- _Input records_:

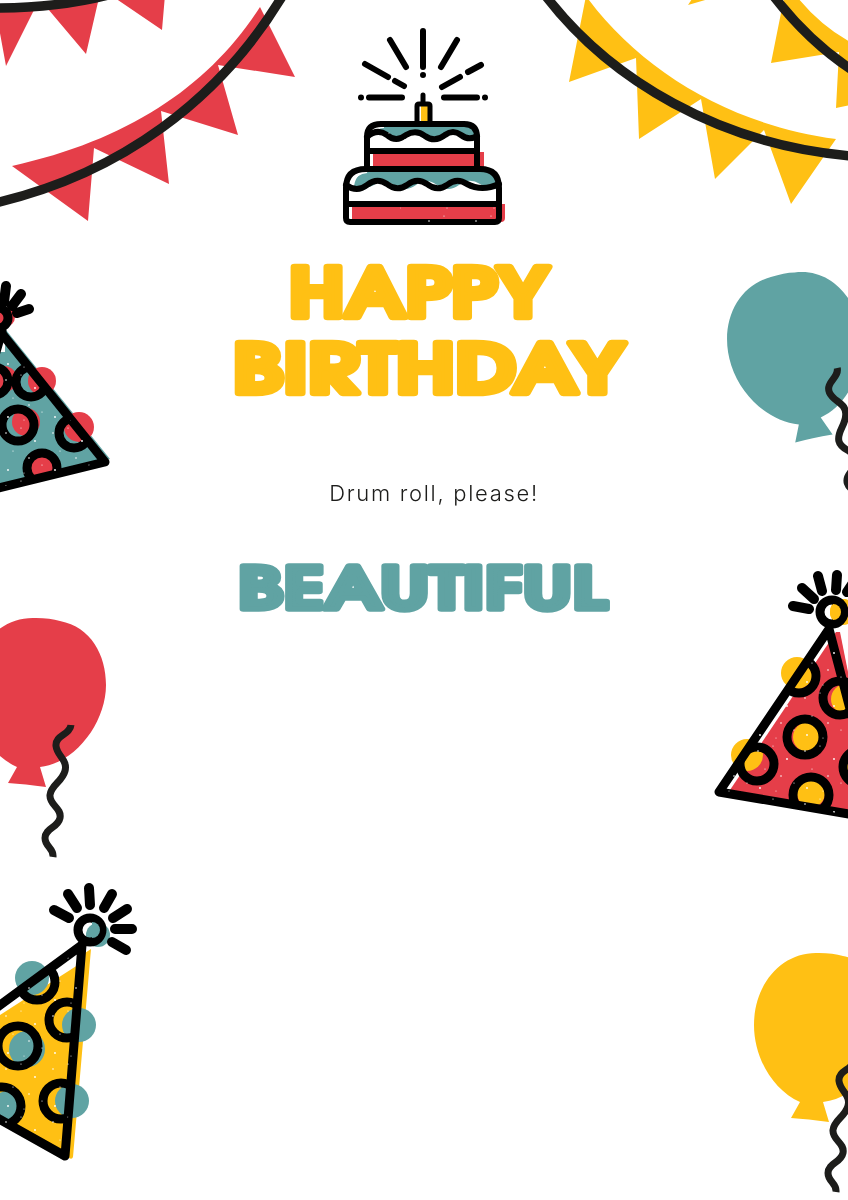
<!DOCTYPE html>
<html lang="en">
<head>
<meta charset="utf-8">
<title>Happy Birthday card</title>
<style>
:root{--red:#e53e49;--yellow:#ffc014;--teal:#60a3a3;--ink:#000;--cord:#1d1d1b;--paper:#fff}
*{box-sizing:border-box;margin:0;padding:0}
html,body{width:848px;height:1200px;overflow:hidden;background:var(--paper)}
.card{position:relative;width:848px;height:1200px;overflow:hidden;background:var(--paper)}
.decor{position:absolute;inset:0;display:block}
.red{fill:var(--red)}.yellow{fill:var(--yellow)}.teal{fill:var(--teal)}
.cord{fill:none;stroke:var(--cord);stroke-width:9.5}
.string{fill:none;stroke:var(--cord);stroke-width:7}
.line{fill:none;stroke:var(--ink);stroke-width:6;stroke-linecap:round;stroke-linejoin:round}
.hat-line{fill:none;stroke:var(--ink);stroke-width:9;stroke-linecap:round;stroke-linejoin:round}
.rings{fill:none;stroke:var(--ink);stroke-width:9}
.rays{fill:none;stroke:var(--ink);stroke-width:10;stroke-linecap:round}
.title,.word{position:absolute;left:0;width:848px}
.title{top:250px;height:160px}
.word{top:550px;height:76px}
.title svg,.word svg{display:block}
.lettering{font-family:"TeX Gyre Adventor","Inter",sans-serif;font-weight:700;stroke-linejoin:round}
.title .lettering{font-size:67px;fill:var(--yellow);stroke:var(--yellow);stroke-width:6.5}
.word .lettering{font-size:58px;fill:var(--teal);stroke:var(--teal);stroke-width:5.5}
.intro{position:absolute;top:478px;left:233px;width:402px;text-align:center;font:300 22px/30px "Inter","Open Sans",sans-serif;letter-spacing:1.7px;color:var(--cord)}
</style>
</head>
<body>
<main class="card">
<svg class="decor" width="848" height="1200" viewBox="0 0 848 1200" aria-hidden="true">
  <defs>
    <g id="balloon">
      <path d="M36 618 Q50 618 60 621 C91 627 106 655 106 685 C106 722 76 763 40 767 L46 787 Q25 784 8 783 L17 767 C-10 755 -29 723 -29 690 C-29 648 0 616 36 618Z"/>
      <path class="string" d="M71 725C70 735 55 735 56 746C57 756 68 760 65 771C62 782 51 785 50 795C49 805 62 808 60 818C58 828 45 828 45 838C45 847 54 848 53 857"/>
    </g>
    <pattern id="specks" width="47" height="53" patternUnits="userSpaceOnUse">
      <g fill="#fff"><circle cx="6" cy="9" r=".8"/><circle cx="21" cy="4" r=".6"/><circle cx="35" cy="17" r=".9"/><circle cx="13" cy="27" r=".6"/><circle cx="29" cy="34" r=".8"/><circle cx="42" cy="41" r=".6"/><circle cx="8" cy="46" r=".9"/><circle cx="24" cy="49" r=".5"/></g>
    </pattern>
    <clipPath id="teal-hat"><path d="M1 328 106 462-30 496V328Z"/></clipPath>
    <clipPath id="red-hat"><path d="M829 628 719 791 900 822V700Z"/></clipPath>
    <clipPath id="yellow-hat"><path d="M83 945 65 1157-40 1100V1032Z"/></clipPath>
  </defs>

  <g id="garland-left">
    <path class="red" d="M-5 6 6 66 34 10 48 9 86 54 98 2 112-4 162 30 165-5H-5Z"/>
    <path d="M-5-8H112Q60 8-5 8Z" fill="#fff"/>
    <path class="cord" d="M-5 8Q60 8 112-6"/>
    <path class="red" d="M260 7C210 85 130 140 12 166L88 221 94 148 169 184 161 111 238 135 218 65 295 77Z"/>
    <path class="cord" d="M283-5C220 100 120 174-5 203"/>
  </g>

  <g id="garland-right">
    <path class="yellow" d="M688 5 719-4H694Z"/>
    <path class="yellow" d="M586-4C640 70 730 125 836 139L791 204 764 130 715 179 701 99 639 139 636 58 569 82Z"/>
    <path class="cord" d="M545-5C610 80 720 145 852 156"/>
    <path class="yellow" d="M798-2Q820 25 850 42V105L836 108 839 52 771 63 784-2Z"/>
    <path class="cord" d="M772-6Q808 41 852 70"/>
  </g>

  <g id="cake">
    <path class="teal" d="M372 136Q374 126 386 126H466Q477 126 477 139Q468 143 460 136Q449 130 440 137Q430 143 420 136Q410 130 401 137Q394 141 388 136Q380 130 372 136Z"/>
    <path class="teal" d="M354 186Q356 171 372 171H484Q499 172 499 189Q487 189 480 184Q469 177 459 185Q448 193 437 185Q426 177 416 185Q405 193 394 185Q383 177 374 185Q364 191 354 186Z"/>
    <path d="M351 183Q355 172 367 171M371 135Q374 126 384 126" fill="none" stroke="#fff" stroke-width="4"/>
    <path class="red" d="M373 152H484V167H373ZM352 204H505V218Q505 222 501 222H352Z"/>
    <path class="yellow" d="M421 105H432V122H421Z"/>
    <g class="line">
      <path d="M367 167V137Q367 124 381 124H464Q477 124 477 137V167M367 151H477"/>
      <path d="M367 137Q377 128 387 135Q396 143 406 135Q416 129 425 136Q435 143 445 135Q453 129 461 135Q469 141 477 136"/>
      <path d="M346 218V188Q346 169 366 169H480Q499 169 499 188V218Q499 222 495 222H350Q346 222 346 218ZM346 204H499"/>
      <path d="M346 185Q357 193 367 185Q377 177 387 184Q397 192 407 185Q417 177 427 184Q437 192 447 185Q457 177 467 184Q482 192 499 184"/>
      <path d="M417 122V106Q417 104 419 104H428Q430 104 430 106V122M423 95V103" stroke-width="5"/>
      <path d="M423 31V67M423 75V75M390 40 406 67M457 40 441 67M365 64 388 77M395 81 404 86M481 65 468 72M460 77 442 87M369 97.5H402M361 97.5V97.5M444 97.5H477M485 97.5V97.5"/>
    </g>
    <path d="M400 206H505V222H400ZM367 122H410V140H367Z" fill="url(#specks)"/>
  </g>

  <g id="hat-teal">
    <path class="teal" d="M6 330 110 459-5 491V330Z"/>
    <path d="M-3 328 5 340V352H-3Z" fill="#fff"/>
    <g class="red"><circle cx="42" cy="381" r="14"/><circle cx="79" cy="427" r="15"/><circle cx="26" cy="422" r="14"/><circle cx="44" cy="467" r="13"/><circle cx="4" cy="379" r="13"/><circle cx="5" cy="317" r="10"/></g>
    <g class="rings" clip-path="url(#teal-hat)"><circle cx="31" cy="382" r="15"/><circle cx="18" cy="425" r="16"/><circle cx="74" cy="433" r="15"/><circle cx="42" cy="468" r="15"/><circle cx="-6" cy="381" r="14"/></g>
    <path class="hat-line" d="M-5 325 105 462-10 490"/>
    <path class="hat-line" d="M-4 352 2 331"/>
    <circle class="rings" cx="-2" cy="318" r="10"/>
    <path class="rays" d="M4 302 6 286M12 306 21 294M17 313 29 309" stroke-width="8"/>
    <path d="M0 332 104 462 0 487Z" fill="url(#specks)"/>
  </g>

  <g id="hat-red">
    <path class="red" d="M836 632 730 790 852 811V632Z"/>
    <g class="yellow"><circle cx="797" cy="673" r="16"/><circle cx="846" cy="699" r="15"/><circle cx="808" cy="737" r="15"/><circle cx="747" cy="755" r="16"/><circle cx="811" cy="793" r="14"/><circle cx="855" cy="767" r="14"/><circle cx="843" cy="612" r="13"/></g>
    <path d="M838 622H852V692Z" fill="#fff"/>
    <circle class="yellow" cx="843" cy="612" r="13"/>
    <g class="rings" stroke-width="10" clip-path="url(#red-hat)"><circle cx="799" cy="676" r="17"/><circle cx="840" cy="698" r="17"/><circle cx="805" cy="737" r="18"/><circle cx="757" cy="764" r="17"/><circle cx="811" cy="795" r="18"/><circle cx="860" cy="767" r="17"/></g>
    <path class="hat-line" d="M855 815 719 792 829 629 855 728"/>
    <circle class="rings" cx="832" cy="612" r="12" fill="#fff"/>
    <path class="yellow" d="M833 604A8 8 0 0 1 833 620Z"/>
    <path class="rays" d="M837 575 836 590M818 576 822 591M802 588 814 599M793 606 809 609M847 592 855 580"/>
    <path d="M829 630 719 792 848 815V690Z" fill="url(#specks)"/>
  </g>

  <g id="hat-yellow">
    <path class="yellow" d="M91 949 73 1157Q72 1160 69 1158L-5 1118V1012Z"/>
    <path d="M76 953 82 955 81 963 0 1015V1006Z" fill="#fff"/>
    <g class="teal"><circle cx="32" cy="978" r="17"/><circle cx="79" cy="1025" r="17"/><circle cx="27" cy="1049" r="18"/><circle cx="72" cy="1101" r="17"/><circle cx="8" cy="1108" r="17"/><circle cx="98" cy="935" r="12"/></g>
    <g class="rings" stroke-width="10" clip-path="url(#yellow-hat)"><circle cx="37" cy="982" r="18"/><circle cx="67" cy="1020" r="18"/><circle cx="18" cy="1046" r="20"/><circle cx="61" cy="1101" r="18"/><circle cx="2" cy="1106" r="19"/></g>
    <path class="hat-line" stroke-width="10" d="M-8 1011 82 945 65 1156-8 1115"/>
    <circle class="rings" cx="90" cy="930" r="12" fill="#fff"/>
    <path class="teal" d="M92 922A8 8 0 0 1 92 938Z"/>
    <path class="rays" d="M89 888 90 905M68 894 77 908M54 910 69 918M112 894 104 908M127 909 113 918M115 929H132M112 942 126 950"/>
    <path d="M82 947 65 1156 0 1120V1008Z" fill="url(#specks)"/>
  </g>

  <use href="#balloon" class="red"/>
  <use href="#balloon" class="yellow" transform="translate(783 335)"/>
  <use href="#balloon" class="teal" transform="translate(795 348) rotate(-18) translate(-37 -693)"/>
</svg>

<h1 class="title">
  <svg width="848" height="160" viewBox="0 250 848 160">
    <text class="lettering" x="289" y="317" textLength="259" lengthAdjust="spacingAndGlyphs">HAPPY</text>
    <text class="lettering" x="233" y="393" textLength="391" lengthAdjust="spacingAndGlyphs">BIRTHDAY</text>
  </svg>
</h1>
<p class="intro">Drum roll, please!</p>
<h2 class="word">
  <svg width="848" height="76" viewBox="0 550 848 76">
    <text class="lettering" x="238" y="609" textLength="369" lengthAdjust="spacingAndGlyphs">BEAUTIFUL</text>
  </svg>
</h2>
</main>
</body>
</html>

- _Your task_: Throughout the data above, count the lines where the word "title" occurs, and report that figure alone.

- _Task answer_: 6